━━━ Supplied data

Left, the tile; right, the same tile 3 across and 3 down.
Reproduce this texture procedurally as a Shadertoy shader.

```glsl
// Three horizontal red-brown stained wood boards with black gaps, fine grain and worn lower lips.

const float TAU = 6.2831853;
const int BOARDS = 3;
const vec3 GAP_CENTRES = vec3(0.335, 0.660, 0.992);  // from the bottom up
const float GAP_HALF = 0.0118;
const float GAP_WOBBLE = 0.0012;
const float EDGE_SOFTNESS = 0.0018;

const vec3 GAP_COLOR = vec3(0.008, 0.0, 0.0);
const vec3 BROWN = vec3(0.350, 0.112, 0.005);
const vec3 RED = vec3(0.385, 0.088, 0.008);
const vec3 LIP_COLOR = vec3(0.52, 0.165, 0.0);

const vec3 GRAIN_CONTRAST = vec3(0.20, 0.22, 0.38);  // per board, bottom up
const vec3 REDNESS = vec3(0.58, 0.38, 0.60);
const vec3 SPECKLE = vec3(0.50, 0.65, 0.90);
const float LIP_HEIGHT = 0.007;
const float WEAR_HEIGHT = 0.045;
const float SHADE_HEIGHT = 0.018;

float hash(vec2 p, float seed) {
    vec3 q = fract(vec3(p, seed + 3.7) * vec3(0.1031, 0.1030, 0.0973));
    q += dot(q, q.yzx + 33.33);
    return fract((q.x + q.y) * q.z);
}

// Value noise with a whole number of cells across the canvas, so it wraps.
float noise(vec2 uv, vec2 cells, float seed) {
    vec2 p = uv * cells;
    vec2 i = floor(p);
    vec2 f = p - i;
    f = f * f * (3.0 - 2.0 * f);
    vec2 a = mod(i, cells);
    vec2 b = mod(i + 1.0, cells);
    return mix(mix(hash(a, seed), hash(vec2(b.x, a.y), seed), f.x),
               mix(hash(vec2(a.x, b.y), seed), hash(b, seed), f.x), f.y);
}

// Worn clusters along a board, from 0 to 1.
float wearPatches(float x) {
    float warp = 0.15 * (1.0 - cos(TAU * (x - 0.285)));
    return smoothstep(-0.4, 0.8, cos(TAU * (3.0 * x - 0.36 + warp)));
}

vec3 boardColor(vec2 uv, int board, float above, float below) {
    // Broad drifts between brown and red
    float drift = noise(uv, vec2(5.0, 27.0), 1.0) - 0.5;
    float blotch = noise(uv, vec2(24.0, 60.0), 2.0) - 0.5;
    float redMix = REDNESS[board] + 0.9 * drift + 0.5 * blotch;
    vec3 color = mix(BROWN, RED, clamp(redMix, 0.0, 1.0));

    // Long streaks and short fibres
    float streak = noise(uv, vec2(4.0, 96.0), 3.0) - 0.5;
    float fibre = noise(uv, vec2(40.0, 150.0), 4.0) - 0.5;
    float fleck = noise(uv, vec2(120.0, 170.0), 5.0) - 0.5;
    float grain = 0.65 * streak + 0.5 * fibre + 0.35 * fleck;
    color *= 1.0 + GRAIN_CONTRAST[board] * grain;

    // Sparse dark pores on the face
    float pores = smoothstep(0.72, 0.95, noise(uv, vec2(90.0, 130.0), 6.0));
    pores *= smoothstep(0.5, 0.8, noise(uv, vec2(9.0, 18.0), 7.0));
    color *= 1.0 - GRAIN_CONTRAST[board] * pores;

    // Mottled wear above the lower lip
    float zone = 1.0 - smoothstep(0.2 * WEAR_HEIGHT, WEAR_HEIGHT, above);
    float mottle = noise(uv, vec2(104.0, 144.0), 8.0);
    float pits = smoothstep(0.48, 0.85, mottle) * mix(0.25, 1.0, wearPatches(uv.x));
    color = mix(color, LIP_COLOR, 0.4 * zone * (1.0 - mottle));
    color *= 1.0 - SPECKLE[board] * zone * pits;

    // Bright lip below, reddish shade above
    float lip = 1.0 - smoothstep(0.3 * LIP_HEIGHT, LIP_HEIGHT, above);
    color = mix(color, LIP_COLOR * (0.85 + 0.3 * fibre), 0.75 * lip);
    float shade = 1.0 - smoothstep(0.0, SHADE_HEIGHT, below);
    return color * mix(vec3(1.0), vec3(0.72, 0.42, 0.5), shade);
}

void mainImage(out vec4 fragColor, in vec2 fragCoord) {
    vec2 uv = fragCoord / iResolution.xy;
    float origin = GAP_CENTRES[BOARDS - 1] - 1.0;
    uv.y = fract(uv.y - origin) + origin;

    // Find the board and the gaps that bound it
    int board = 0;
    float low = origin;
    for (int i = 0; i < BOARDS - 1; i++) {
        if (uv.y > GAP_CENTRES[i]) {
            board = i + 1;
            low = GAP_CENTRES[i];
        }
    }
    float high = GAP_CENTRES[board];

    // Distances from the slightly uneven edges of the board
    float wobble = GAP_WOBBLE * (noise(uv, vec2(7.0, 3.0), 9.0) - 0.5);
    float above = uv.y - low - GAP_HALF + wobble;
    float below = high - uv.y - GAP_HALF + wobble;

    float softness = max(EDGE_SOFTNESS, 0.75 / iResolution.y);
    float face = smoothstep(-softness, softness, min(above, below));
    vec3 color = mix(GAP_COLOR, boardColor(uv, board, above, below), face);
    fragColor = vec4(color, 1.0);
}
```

━━━━━━

→ **Task statement**
Across the data shown above, how many lines carry the string "cells"? Reply with the figure by itself.

→ **Exercise output**
5